● **Data for this exercise**:
▬▬▬▬▬▬
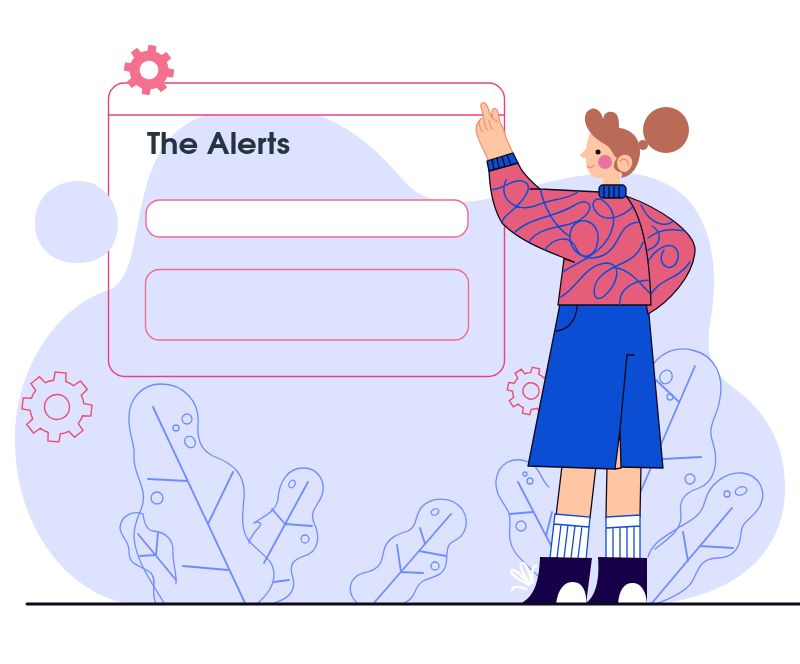
<!DOCTYPE html>
<html lang="en">
<head>
<meta charset="utf-8">
<title>The Alerts</title>
<style>
:root {
  --mist: #dde2ff;
  --leaf: #6f8cff;
  --rose: #f4708c;
  --panel-line: #e8417f;
  --field-line: #ef6d8a;
  --gear-line: #ee4b70;
  --sweater: #e65d7c;
  --blue: #0b4dd3;
  --skin: #ffc6a3;
  --skin-line: #f2866b;
  --hair: #ba6b57;
  --cheek: #ea72a4;
  --boot: #160047;
  --ink: #0d0a1c;
  --title: #263340;
}
html, body { margin: 0; background: #fff; overflow: hidden; }
svg { display: block; width: 800px; height: 664px; }
.mist { fill: var(--mist); }
.foliage { fill: none; stroke: var(--leaf); stroke-width: 1.3; stroke-linecap: round; stroke-linejoin: round; }
.foliage .vein { stroke-width: 1.8; }
.window { fill: none; stroke: var(--panel-line); stroke-width: 1.4; }
.field { fill: #fff; stroke: var(--field-line); stroke-width: 1.4; }
.field.message { fill: var(--mist); }
.gear-solid { fill: var(--rose); }
.gear-outline { fill: none; stroke: var(--gear-line); stroke-width: 1.4; }
.gear-outline use, .gear-outline circle { vector-effect: non-scaling-stroke; }
.title { font: 700 29px "TeX Gyre Adventor", Inter, sans-serif; fill: var(--title); }
.skin { fill: var(--skin); }
.hand { stroke: var(--skin-line); stroke-width: 1.1; stroke-linejoin: round; stroke-linecap: round; }
.hair { fill: var(--hair); }
.outlined { stroke: var(--ink); stroke-width: 1.3; stroke-linejoin: round; stroke-linecap: round; }
.sweater { fill: var(--sweater); }
.blue { fill: var(--blue); }
.squiggle { fill: none; stroke: var(--blue); stroke-width: 1.5; stroke-linecap: round; }
.seam { fill: none; stroke: var(--ink); stroke-width: 1.3; stroke-linecap: round; }
.sock { fill: #fff; stroke: var(--blue); stroke-width: 1.3; }
.boot { fill: var(--boot); }
.white { fill: #fff; }
.sprig { fill: none; stroke: #fff; stroke-width: 2.4; stroke-linecap: round; }
.ground { stroke: var(--ink); stroke-width: 3; stroke-linecap: round; }
</style>
</head>
<body>
<svg viewBox="0 0 800 664" xmlns="http://www.w3.org/2000/svg">
  <defs>
    <path id="gear" vector-effect="non-scaling-stroke" d="M26.3-6.1 34.6-5.5V5.5L26.3 6.1Q25.5 10 22.9 14.3L28.3 20.6 20.6 28.3 14.3 22.9Q10 25.5 6.1 26.3L5.5 34.6H-5.5L-6.1 26.3Q-10 25.5-14.3 22.9L-20.6 28.3-28.3 20.6-22.9 14.3Q-25.5 10-26.3 6.1L-34.6 5.5V-5.5L-26.3-6.1Q-25.5-10-22.9-14.3L-28.3-20.6-20.6-28.3-14.3-22.9Q-10-25.5-6.1-26.3L-5.5-34.6H5.5L6.1-26.3Q10-25.5 14.3-22.9L20.6-28.3 28.3-20.6 22.9-14.3Q25.5-10 26.3-6.1Z"/>
    <clipPath id="torso-area"><path d="M489 171C490 192 493 208 502 223C520 242 550 252 574 262L564 259L558 305H651C650 265 645 218 626 196L600 192L540 189C527 178 521 171 518 163Z"/></clipPath>
    <clipPath id="back-arm-area"><path d="M626 196C660 208 695 232 695 250C694 276 668 303 648 314Z"/></clipPath>
    <clipPath id="backdrop-area"><path d="M0 115H505V0H800V664H0Z"/></clipPath>
  </defs>

  <g id="backdrop">
    <path class="mist" clip-path="url(#backdrop-area)" d="M124 603C60 588 15 520 15 440C15 370 55 308 108 290C140 280 132 205 158 156C170 132 188 122 205 115C240 104 290 104 318 115C358 130 382 156 404 181C425 206 462 206 500 196C540 182 585 172 625 173C690 178 714 222 714 283C714 315 705 335 710 355C716 378 730 384 744 396C772 420 786 452 785 492C783 555 735 593 664 603Z"/>
  </g>

  <g id="foliage" class="foliage">
    <g id="tall-leaf">
      <path d="M164 603C150 580 136 560 134 538C133 517 146 510 143 492C140 477 133 470 134 455C135 444 129 435 129 420C128 398 143 384 161 384C184 384 200 402 198 424C197 440 201 450 213 456C235 464 246 476 244 498C242 518 241 532 250 542C263 556 275 560 274 577C273 588 266 596 258 603"/>
      <path class="vein" d="M153 407 245 603M187 481 148 479M208 524 233 472M228 570 183 566"/>
      <circle cx="187" cy="419" r="5"/><circle cx="176" cy="428" r="3"/><ellipse cx="190" cy="442" rx="5" ry="6" transform="rotate(-35 190 442)"/><circle cx="157" cy="498" r="6"/>
    </g>
    <g id="small-left-leaf">
      <path d="M156 603C150 592 158 582 151 573C141 565 129 566 129 552C130 541 120 537 120 527C121 516 133 510 143 514"/>
      <path d="M143 514C144 522 146 530 153 531C166 532 174 540 173 553C173 565 177 574 176 584"/>
      <path class="vein" d="M138 534 176 580M156 555 158 533M156 555 140 556"/>
    </g>
    <g id="middle-leaf">
      <path d="M254 523C264 516 276 512 278 499C279 482 288 468 303 468C319 468 326 482 322 495C318 507 309 510 314 523C321 538 318 552 304 556C291 560 289 567 293 578C296 591 288 599 274 603"/>
      <path d="M254 523C259 521 263 523 259 527C253 534 249 539 249 543"/>
      <path class="vein" d="M308 482 264 563M285 524 312 526M285 524 272 509M274 582 289 580"/>
      <ellipse cx="292" cy="484" rx="3" ry="4" transform="rotate(30 292 484)"/><circle cx="305" cy="539" r="4"/>
    </g>
    <g id="low-leaf">
      <path d="M357 603C346 592 349 577 363 573C381 570 382 561 384 550C387 538 398 534 408 531C417 527 415 516 421 508C431 496 452 496 462 509C470 521 466 536 454 541C445 545 448 554 446 564C444 577 430 577 423 581C413 587 417 598 404 603"/>
      <path class="vein" d="M451 514 374 603M425 544 420 528M419 551 446 556M401 572 397 545M401 572 423 573"/>
      <ellipse cx="435" cy="512" rx="4" ry="3" transform="rotate(-25 435 512)"/><circle cx="435" cy="566" r="4"/>
    </g>
    <g id="leaf-behind-skirt">
      <path d="M556 603C549 580 527 569 515 552C504 536 514 523 508 511C502 500 495 494 496 481C498 463 512 457 526 461C541 466 540 480 549 487"/>
      <path class="vein" d="M518 482 556 555M533 512 510 514M546 536 552 512"/>
      <circle cx="530" cy="481" r="3"/><circle cx="525" cy="474" r="2"/><circle cx="521" cy="526" r="5"/>
    </g>
    <g id="tall-right-leaf">
      <path d="M650 371C656 354 675 346 692 350C715 355 724 376 720 398C718 417 706 425 713 443C719 462 715 482 699 488C681 494 679 503 681 515C682 530 669 538 655 549"/>
      <path class="vein" d="M695 366 640 493M663 459 701 457M656 380 679 402"/>
      <ellipse cx="666" cy="377" rx="6" ry="7" transform="rotate(30 666 377)"/><circle cx="670" cy="397" r="3"/><circle cx="690" cy="479" r="5"/>
    </g>
    <g id="low-right-leaf">
      <path d="M648 557C653 541 667 536 678 528C691 520 701 517 705 501C710 483 726 472 742 473C760 475 767 492 760 506C753 519 742 520 741 533C740 550 732 558 717 558C701 559 699 568 694 578C689 590 672 598 658 603"/>
      <path class="vein" d="M732 508 652 603M700 546 733 548M688 561 683 532"/>
      <ellipse cx="741" cy="491" rx="6" ry="4" transform="rotate(-20 741 491)"/><circle cx="727" cy="494" r="3"/>
    </g>
  </g>

  <g id="window">
    <rect class="window" x="108.5" y="83" width="396" height="293.5" rx="16"/>
    <path class="window" d="M108.5 115H504.5"/>
    <text class="title" x="147" y="154" textLength="143" lengthAdjust="spacingAndGlyphs">The Alerts</text>
    <rect class="field" x="146" y="200" width="322" height="37" rx="14"/>
    <rect class="field message" x="145.500" y="269.500" width="323" height="70.500" rx="14"/>
    <path class="mist" d="M77 181C102 180 118 201 118 225C117 250 101 264 74 263C50 262 33 244 35 219C37 197 53 182 77 181Z"/>
  </g>

  <g id="gears">
    <g class="gear-solid" transform="translate(149 70) rotate(8) scale(.72)"><use href="#gear"/><circle class="white" r="13"/></g>
    <g class="gear-outline" transform="translate(57 407) rotate(6)"><use href="#gear"/><circle r="12.500"/></g>
    <g class="gear-outline" transform="translate(531 391) rotate(12) scale(.68)"><use href="#gear"/><circle r="12"/></g>
  </g>

  <g id="woman">
    <g id="legs">
      <path class="skin outlined" d="M562 466 556 516 590 518 596 466Z"/>
      <path class="skin outlined" d="M607 466 606 518 640 517 641 466Z"/>
      <path class="sock" d="M555 514 590 517 586 560 550 558ZM554 524 589 527M561 525 557 558M568 525 564 558M575 526 571 558M582 526 578 558"/>
      <path class="sock" d="M606 517 640 515V559H606ZM606 528 640 526M613 528V558M620 527V558M627 527V558M634 526V558"/>
    </g>
    <path class="sprig" d="M529 585C518 579 508 573 512 570C516 569 524 578 530 584C523 573 518 564 522 563C527 563 530 575 532 583M526 589C518 586 513 586 512 590M533 582C531 572 533 566 536 566"/>
    <g id="boots">
      <path class="boot" d="M540 557 592 558 586 604H520C533 597 539 585 540 557Z"/>
      <path class="white" d="M556 604C558 589 564 582 573 582C582 582 587 591 586 604Z"/>
      <path class="boot" d="M598 557 647 558V604H585C595 597 600 582 598 557Z"/>
      <path class="white" d="M618 604C619 589 625 582 634 583C642 584 646 592 647 604Z"/>
    </g>

    <g id="skirt">
      <path class="blue outlined" d="M560 304H648L663 468 619 467 615 469 528 466Z"/>
      <path class="skin outlined" d="M620 430 615 469 621 468Z"/>
      <path class="seam" d="M577 305C577 320 568 330 556 331M634 355H627L619 440"/>
    </g>

    <g id="raised-hand" class="skin hand">
      <path d="M488 160C484 150 477 139 476 130C476 124 478 120 484 117L481 107C480 102 485 101 487 106L492 118 492 111C493 107 497 108 498 112L500 122C504 129 505 133 506 138L514 155Z"/>
      <path fill="none" d="M479 121C480 128 481 132 483 132M484 119C485 126 486 130 488 130M489 120C490 126 491 129 493 129M492 118 498 122"/>
    </g>

    <g id="sweater">
      <path class="sweater outlined" d="M626 196C660 208 695 232 695 250C694 276 668 303 648 314Z"/>
      <g clip-path="url(#back-arm-area)">
        <path class="squiggle" d="M641 205C655 235 680 224 675 212M648 238C670 222 684 235 700 230M644 268C658 240 680 240 678 258C674 276 654 265 664 250M650 296C660 277 676 282 690 262M652 226C664 234 660 246 648 250"/>
      </g>
      <path class="sweater outlined" d="M574 262C550 252 520 242 502 223C493 208 490 192 489 171L518 163C521 171 527 178 540 189L600 192L626 196C645 218 650 265 651 305H558L564 259"/>
      <g clip-path="url(#torso-area)">
        <path class="squiggle" d="M488 190C505 190 510 179 522 181C536 185 525 200 507 215C500 221 500 228 510 232M506 180C498 200 516 212 535 206C552 198 570 200 580 190M512 235C530 216 552 219 575 205C588 196 596 207 584 217C567 231 540 222 527 245M543 252C554 236 570 235 576 248C582 262 596 257 598 240C600 220 577 214 571 230C565 251 586 264 604 255C622 245 617 223 640 222M555 278C571 264 580 265 598 250C613 237 620 216 606 203C596 193 588 204 597 213C610 226 630 211 636 203M561 297C578 287 585 265 606 263C624 263 617 287 603 297C593 304 590 286 602 275C616 262 636 264 643 242M620 305C618 290 632 280 652 280M617 268C633 271 643 288 655 298M540 188C544 207 554 226 569 236"/>
      </g>
      <path class="seam" d="M530 189 540 189M564 259 574 262"/>
      <path class="blue outlined" d="M487 161 513 153 518 163 489 171Z"/>
      <path class="seam" d="M492 160 494 169M497 158 499 168M502 157 505 166M507 155 511 165"/>
    </g>

    <g id="head">
      <path class="skin" d="M603 165H620V190H603Z"/>
      <path class="skin" d="M590 133C587 140 587 145 586 149L580 155C581 158 584 158 586 158C586 168 589 178 599 178C609 178 620 178 628 170L630 140Z"/>
      <path class="hair" d="M640 154C638 168 632 176 621 178C623 174 622 172 620 172C613 171 612 164 617 158C612 155 612 148 606 145C600 141 594 138 590 132C583 123 583 112 591 109C597 107 602 113 603 119C604 112 610 110 615 113C619 116 619 122 619 128C632 129 641 139 640 154Z"/>
      <circle class="hair" cx="666" cy="130" r="23"/>
      <circle class="hair" cx="643" cy="145" r="5"/>
      <path class="skin" d="M617 163C617 156 624 153 629 156C635 160 632 170 625 172C620 172 617 168 617 163Z"/>
      <path class="hand" fill="none" d="M620 161C624 157 629 160 628 166M587 166C590 169 593 167 594 165"/>
      <circle cx="598" cy="152" r="2.500" fill="#0d0a1c"/>
      <circle fill="#ea72a4" cx="605" cy="162" r="7"/>
      <rect class="blue outlined" x="599" y="185" width="27" height="13" rx="4"/>
      <path class="seam" d="M604 187V197M609 187V197M614 187V197M619 187V197"/>
    </g>
  </g>

  <line class="ground" x1="27" y1="604" x2="800" y2="604"/>
</svg>
</body>
</html>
▬▬▬▬▬▬
● **Task to complete**:
Exactly as they appear, please return only the lines from the first line of the records through the line containing "--sweater: #e65d7c;", both included, leaving out all pictures.

● **Written solution**:
<!DOCTYPE html>
<html lang="en">
<head>
<meta charset="utf-8">
<title>The Alerts</title>
<style>
:root {
  --mist: #dde2ff;
  --leaf: #6f8cff;
  --rose: #f4708c;
  --panel-line: #e8417f;
  --field-line: #ef6d8a;
  --gear-line: #ee4b70;
  --sweater: #e65d7c;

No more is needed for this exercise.